TASK REQUIREMENTS ▸
Whenever the string "total" turns up in a line of the data below, copy that line.

Start of GIVEN RECORDS

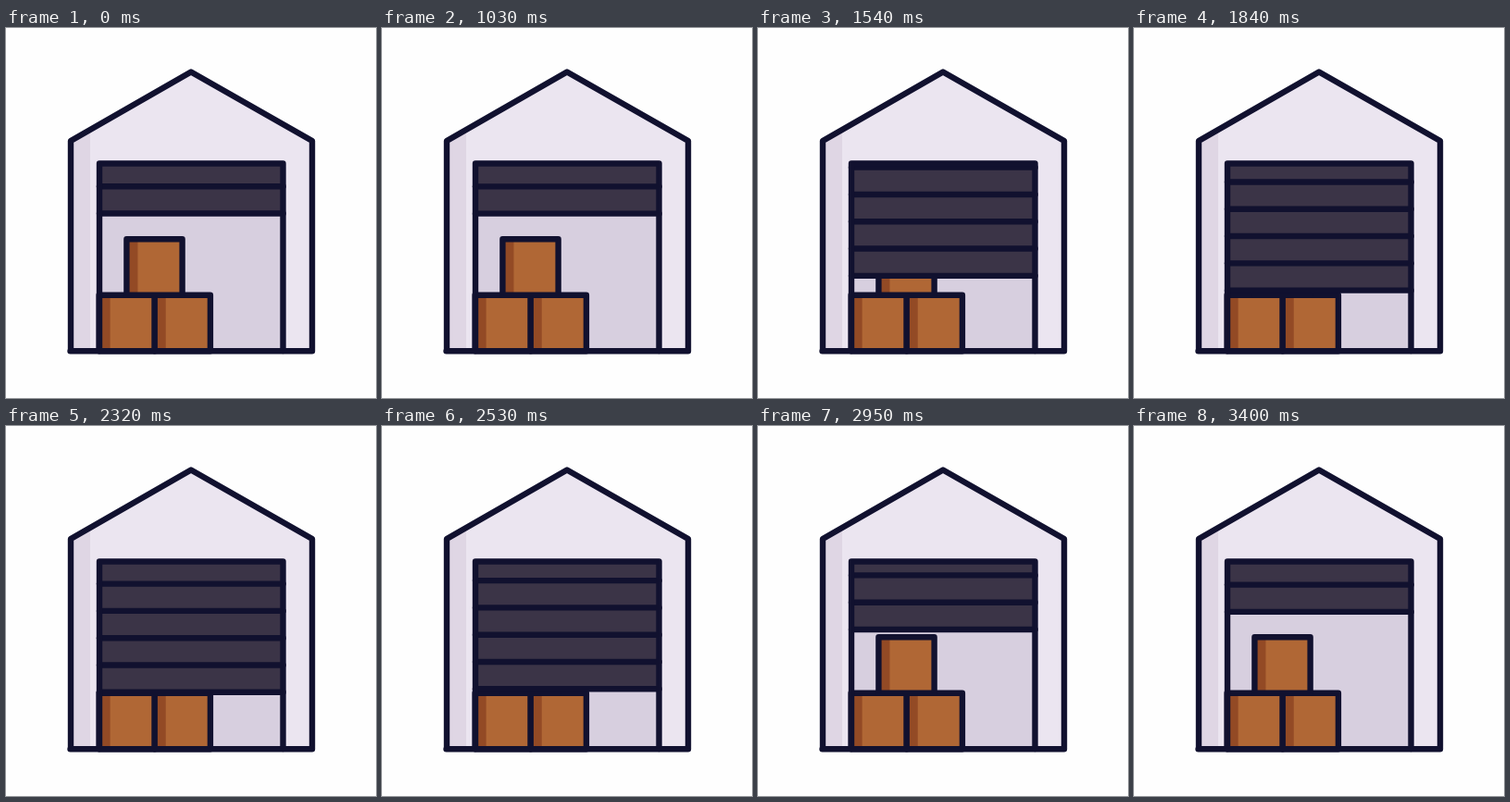
Animation, 400 px wide and 400 px high, one loop 3430 ms. Source, as an HTML page:

```html
<!DOCTYPE html>
<html lang="en">
<head>
<meta charset="utf-8">
<title>Warehouse door</title>
<style>
  html, body { margin: 0; width: 100%; height: 100%; overflow: hidden; background: #fefefe; }
  svg { display: block; width: 100vw; height: 100vh; }
  .ink { fill: none; stroke: #11112f; stroke-width: 6.4; stroke-linecap: round; stroke-linejoin: round; }
</style>
</head>
<body>
<svg viewBox="0 0 400 400">
  <defs>
    <g id="box">
      <path fill="#b06735" d="M0 0h60.2v60.5H0z"/>
      <path fill="#934a25" d="M0 0h12v60.5H0z"/>
      <path class="ink" d="M0 0h60.2v60.5H0z"/>
    </g>
  </defs>
  <path fill="#ebe5f0" d="M70 349V122L200 47.5L331 122V349z"/>
  <path fill="#dfd6e4" d="M70 349V122L91 110V349z"/>
  <path fill="#d7cfdf" d="M101 146.5H299.5V349H101z"/>
  <use href="#box" x="100.6" y="288.7"/>
  <use href="#box" x="160.7" y="288.7"/>
  <use href="#box" x="130.4" y="228.3"/>
  <rect id="door" x="101" y="146.5" width="198.5" fill="#3b3447"/>
  <g id="slats" class="ink"></g>
  <path class="ink" d="M101 349V146.5H299.5V349"/>
  <path class="ink" d="M70 349V122L200 47.5L331 122V349M69.5 349.2H331"/>
</svg>
<script>
const LOOP = 3430, TOP = 146.5, OPEN = 200.5, CLOSED = 287.8, GAP = 29.3;
const DOWN = { at: 996, dur: 1204, x2: 0.1 };
const UP = { at: 2397, dur: 1106, x2: 0.2 };
const HIDE_AT = 2905;

const door = document.getElementById('door');
const group = document.getElementById('slats');
const slats = Array.from({ length: 5 }, () => {
  const line = document.createElementNS('http://www.w3.org/2000/svg', 'path');
  line.setAttribute('d', 'M101 0H299.5');
  return group.appendChild(line);
});

// cubic-bezier(.4, 0, x2, 1), solved by bisection
function ease(x, x2) {
  if (x <= 0) return 0;
  if (x >= 1) return 1;
  let lo = 0, hi = 1, s = 0.5;
  for (let i = 0; i < 24; i++) {
    s = (lo + hi) / 2;
    const r = 1 - s;
    if (1.2 * s * r * r + 3 * x2 * s * s * r + s ** 3 < x) lo = s;
    else hi = s;
  }
  return s * s * (3 - 2 * s);
}

const progress = (t, m) => ease((t - m.at) / m.dur, m.x2);

function draw(t) {
  const shut = progress(t, DOWN) - progress(t, UP);
  const bottom = OPEN + (CLOSED - OPEN) * shut;
  door.setAttribute('height', bottom - TOP);
  slats.forEach((line, i) => {
    const y = bottom - i * GAP;
    // the top slat rides above the opening before it vanishes
    const overrun = i === 4 && t > UP.at && t < HIDE_AT;
    line.setAttribute('transform', `translate(0 ${y})`);
    line.setAttribute('visibility', y >= TOP || overrun ? 'visible' : 'hidden');
  });
}

const start = performance.now();
function tick() {
  draw((performance.now() - start) % LOOP);
  requestAnimationFrame(tick);
}
tick();
</script>
</body>
</html>
```
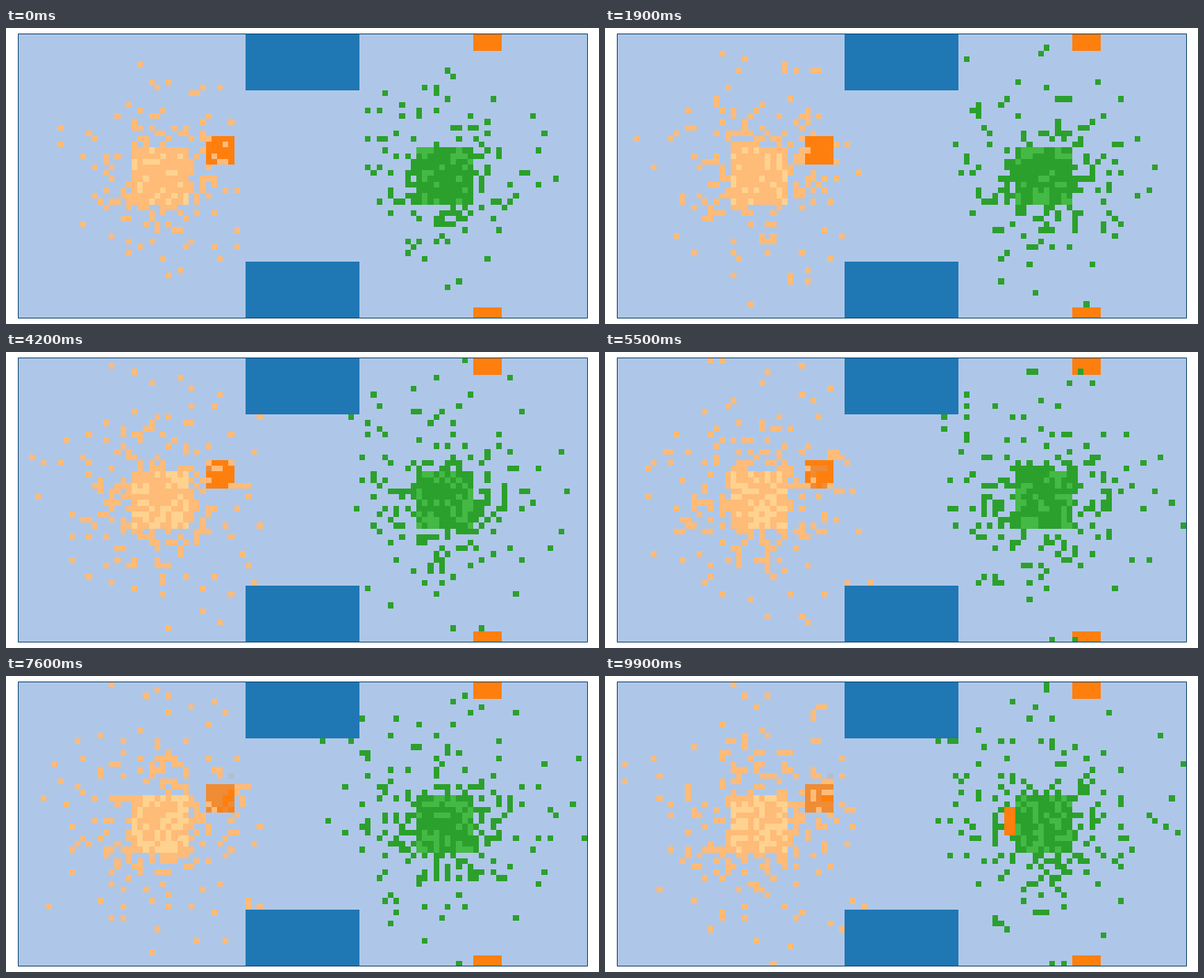
A matplotlib script that plays this animation: 750 px wide and 375 px high, repeating every 10000 ms.

```python
import numpy as np
import matplotlib.pyplot as plt
from matplotlib.animation import FuncAnimation
from matplotlib.colors import to_rgb
from matplotlib.patches import Rectangle

WIDTH, HEIGHT = 750, 375
COLS, ROWS, FRAMES = 100, 50, 100
HOME = 10
GROUND, WALL, FOOD, EATEN, TRACE = map(
    to_rgb, ("#aec7e8", "#1f77b4", "#ff7f0e", "#ef8c34", "#b6bdcf"))
PEACH, PEACH_HOME = to_rgb("#ffbb78"), to_rgb("#ffd28f")
GREEN, GREEN_HOME = to_rgb("#2ca02c"), to_rgb("#44b944")
TRACE_START, LATE_FOOD_START = 50, 92


def scatter(rng, count, spread, reach):
    """Offsets whose density falls off exponentially with distance."""
    radius = rng.gamma(2, spread, count * 2)
    radius = radius[radius < reach][:count]
    angle = rng.uniform(0, 2 * np.pi, count)
    return np.column_stack([radius * np.cos(angle), radius * np.sin(angle)])


def walk(rng, start, end):
    """Random single-cell steps pinned to a start and an end."""
    steps = rng.choice([-1, 0, 1], p=[.15, .7, .15], size=(FRAMES, len(start), 2))
    steps[0] = 0
    path = steps.cumsum(axis=0)
    t = np.linspace(0, 1, FRAMES)[:, None, None]
    drift = start + t ** 0.7 * (end - start) - t * path[-1]
    return np.floor(path + drift).astype(int)


def colony(seed, home_col):
    rng = np.random.default_rng(seed)
    corner = np.array([home_col, 20])
    centre = corner + HOME / 2

    def at_home(count):
        return corner + rng.uniform(0, HOME, (count, 2))

    near = scatter(rng, 210, 4, 20)
    far = near * 1.35 + rng.normal(0, 1, near.shape)
    roamers = walk(rng, centre + near, centre + far)
    leavers = walk(rng, at_home(60), centre + scatter(rng, 60, 5, 16))
    stayers = np.clip(walk(rng, at_home(20), at_home(20)),
                      corner, corner + HOME - 1)

    paths = np.concatenate([roamers, leavers, stayers], axis=1)
    x = np.clip(paths[..., 0], 0, COLS - 1)
    y = np.clip(paths[..., 1], 0, ROWS - 1)
    between_walls = (x >= 40) & (x < 60)
    return x, np.where(between_walls, np.clip(y, 10, 39), y)


def block(grid, col, row, width, height, color):
    grid[row:row + height, col:col + width] = color


base = np.empty((ROWS, COLS, 3))
base[:] = GROUND
block(base, 40, 0, 20, 10, WALL)
block(base, 40, 40, 20, 10, WALL)
block(base, 33, 18, 5, 5, FOOD)
block(base, 80, 0, 5, 3, FOOD)
block(base, 80, 48, 5, 2, FOOD)
block(base, 20, 20, HOME, HOME, PEACH_HOME)
block(base, 70, 20, HOME, HOME, GREEN_HOME)

# When each food cell is first nibbled, side nearest the nest first
eaten_at = np.random.default_rng(5).uniform(20, 75, (5, 5)) + np.arange(5) * 10

colonies = [(colony(11, 20), PEACH), (colony(23, 70), GREEN)]


def world(i):
    grid = base.copy()
    grid[18:23, 33:38][eaten_at <= i] = EATEN
    if i >= TRACE_START:
        block(grid, 37, 16, 1, 1, TRACE)
    for (x, y), color in colonies:
        grid[y[i], x[i]] = color
    if i >= LATE_FOOD_START:
        block(grid, 68, 22, 2, 5, FOOD)
    return grid


fig = plt.figure(figsize=(WIDTH / 100, HEIGHT / 100), dpi=100, facecolor="white")
ax = fig.add_axes([15 / WIDTH, 7 / HEIGHT, 720 / WIDTH, 361 / HEIGHT])
ax.axis("off")
image = ax.imshow(world(0), interpolation="nearest", aspect="auto")

# One-pixel border centred on whole pixels
fig.add_artist(Rectangle((15.5, 7.5), 720, 360, transform=None, fill=False,
                         edgecolor="#174a70", linewidth=0.72, snap=False))


def update(i):
    image.set_data(world(i))
    return [image]


anim = FuncAnimation(fig, update, frames=FRAMES, interval=100, repeat=True,
                     repeat_delay=0)
plt.show()
```
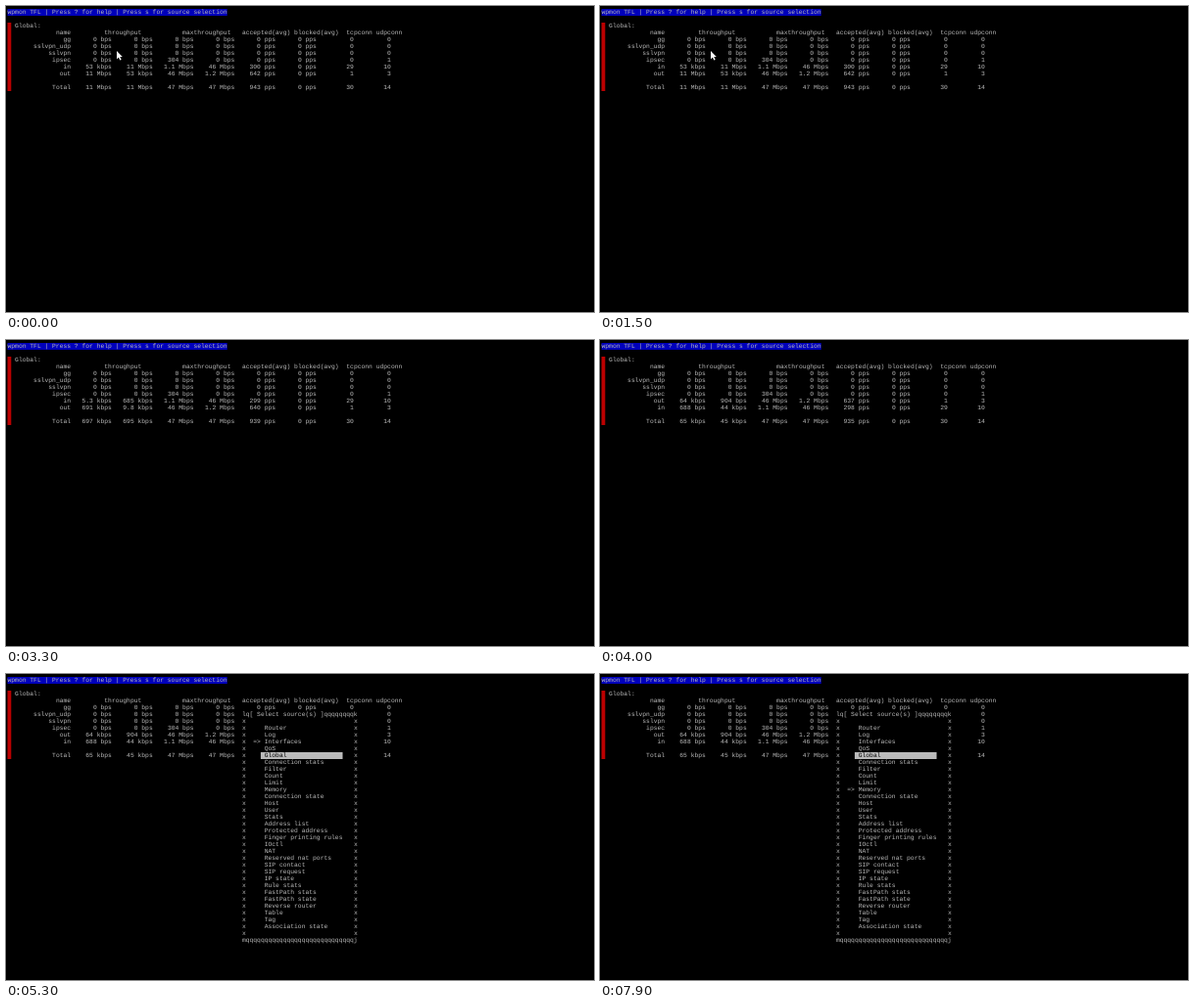
These frames come from a looping animation (600x313 px, 8000 ms). An HTML page:

```html
<!DOCTYPE html>
<html lang="en">
<head>
<meta charset="utf-8">
<title>Traffic monitor</title>
<style>
html, body { margin: 0; width: 100%; height: 100%; overflow: hidden; background: #000; }
svg { display: block; width: 600px; height: 313px; }
text {
  font-family: "Liberation Mono", monospace;
  font-size: 6.3323px;
  fill: #bbb;
  white-space: pre;
  text-rendering: geometricPrecision;
}
.dark { fill: #000; }
</style>
</head>
<body>
<svg id="stage" viewBox="0 0 600 313"></svg>
<script>
const LOOP = 8000;
const CELL = 3.8, LINE = 7, LEFT = 1.5, TOP = 3;
const MENU_AT = 4200;
const MENU_COL = 63, MENU_ROW = 5, MENU_WIDTH = 31;
const SELECTED = 4;

const stage = document.getElementById("stage");

// Right edge of each table column, in character cells
const edges = [17, 28, 39, 50, 61, 72, 83, 93, 103];
const heads = [[13, "name"], [26, "throughput"], [47, "maxthroughput"],
  [63, "accepted(avg)"], [77, "blocked(avg)"], [91, "tcpconn"], [99, "udpconn"]];

const idle = (name, peak = "0 bps", udp = "0") =>
  [name, "0 bps", "0 bps", peak, "0 bps", "0 pps", "0 pps", "0", udp];
const inRow = (a, b, pps) => ["in", a, b, "1.1 Mbps", "46 Mbps", pps, "0 pps", "29", "10"];
const outRow = (a, b, pps) => ["out", a, b, "46 Mbps", "1.2 Mbps", pps, "0 pps", "1", "3"];
const total = (a, b, pps) => ["Total", a, b, "47 Mbps", "47 Mbps", pps, "0 pps", "30", "14"];
const quiet = [idle("gg"), idle("sslvpn_udp"), idle("sslvpn"), idle("ipsec", "304 bps", "1")];

const samples = [
  { at: 0, rows: [inRow("53 kbps", "11 Mbps", "300 pps"),
                  outRow("11 Mbps", "53 kbps", "642 pps"), [],
                  total("11 Mbps", "11 Mbps", "943 pps")] },
  { at: 2500, rows: [inRow("5.3 kbps", "685 kbps", "299 pps"),
                     outRow("691 kbps", "9.8 kbps", "640 pps"), [],
                     total("697 kbps", "695 kbps", "939 pps")] },
  { at: 3500, rows: [outRow("64 kbps", "904 bps", "637 pps"),
                     inRow("688 bps", "44 kbps", "298 pps"), [],
                     total("65 kbps", "45 kbps", "935 pps")] }
];

const items = ["Router", "Log", "Interfaces", "QoS", "Global", "Connection stats",
  "Filter", "Count", "Limit", "Memory", "Connection state", "Host", "User", "Stats",
  "Address list", "Protected address", "Finger printing rules", "IOctl", "NAT",
  "Reserved nat ports", "SIP contact", "SIP request", "IP state", "Rule stats",
  "FastPath stats", "FastPath state", "Reverse router", "Table", "Tag",
  "Association state"];

// Times at which the arrow moves down one item
const keys = [4700, 5100, 5400, 5500, 5900, 6300, 6600, 7000, 7500];

const px = col => +(LEFT + col * CELL).toFixed(2);
const py = row => TOP + row * LINE;
const esc = s => s.replace(/&/g, "&amp;").replace(/</g, "&lt;").replace(/>/g, "&gt;");

function text(col, row, s, cls = "") {
  return `<text class="${cls}" x="${px(col)}" y="${py(row) + 5.2}">${esc(s)}</text>`;
}

function block(col, row, w, h, color) {
  return `<rect x="${px(col)}" y="${py(row)}" width="${w * CELL}" height="${h * LINE}" fill="${color}"/>`;
}

function table(rows) {
  const cells = [...quiet, ...rows].map((line, r) =>
    line.map((s, c) => text(edges[c] - s.length, r + 4, s)).join(""));
  return heads.map(([col, s]) => text(col, 3, s)).join("") + cells.join("");
}

function menu(pick) {
  const last = MENU_ROW + items.length + 3;
  const right = MENU_COL + MENU_WIDTH - 1;
  let out = block(MENU_COL, MENU_ROW, MENU_WIDTH, last - MENU_ROW + 1, "#000");
  out += text(MENU_COL, MENU_ROW, "lq[ Select source(s) ]" + "q".repeat(8) + "k");
  for (let r = MENU_ROW + 1; r < last; r++) {
    out += text(MENU_COL, r, "x") + text(right, r, "x");
  }
  out += text(MENU_COL, last, "m" + "q".repeat(MENU_WIDTH - 2) + "j");
  items.forEach((s, i) => {
    const row = MENU_ROW + 2 + i;
    const on = i === SELECTED;
    if (on) out += block(MENU_COL + 5, row, 22, 1, "#bbb");
    if (i === pick) out += text(MENU_COL + 3, row, "=>");
    out += text(MENU_COL + 6, row, s, on ? "dark" : "");
  });
  return out;
}

const title = "wpmon TFL | Press ? for help | Press s for source selection";
const pointer = '<path d="M113 46v8.4l1.9-1.8 1.5 3 1.3-.6-1.4-2.9h2.5z" fill="#fff"/>';

function draw(sample, pick) {
  stage.innerHTML =
    block(0, 0, title.length, 1, "#00b") + text(0, 0, title) +
    block(0, 2, 1, 10, "#b00") + text(2, 2, "Global:") +
    table(samples[sample].rows) +
    (sample === 0 ? pointer : "") +
    (pick >= 0 ? menu(pick) : "");
}

let shown = "";
function tick(now) {
  const t = now % LOOP;
  const sample = samples.filter(s => t >= s.at).length - 1;
  const pick = t < MENU_AT ? -1 : keys.filter(k => t >= k).length;
  const state = sample + "/" + pick;
  if (state !== shown) {
    shown = state;
    draw(sample, pick);
  }
  requestAnimationFrame(() => tick(performance.now() - start));
}

const start = performance.now();
tick(0);
</script>
</body>
</html>
```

End of GIVEN RECORDS

RESPONSE FOR THIS EXERCISE ▸
const total = (a, b, pps) => ["Total", a, b, "47 Mbps", "47 Mbps", pps, "0 pps", "30", "14"];
                  total("11 Mbps", "11 Mbps", "943 pps")] },
                     total("697 kbps", "695 kbps", "939 pps")] },
                     total("65 kbps", "45 kbps", "935 pps")] }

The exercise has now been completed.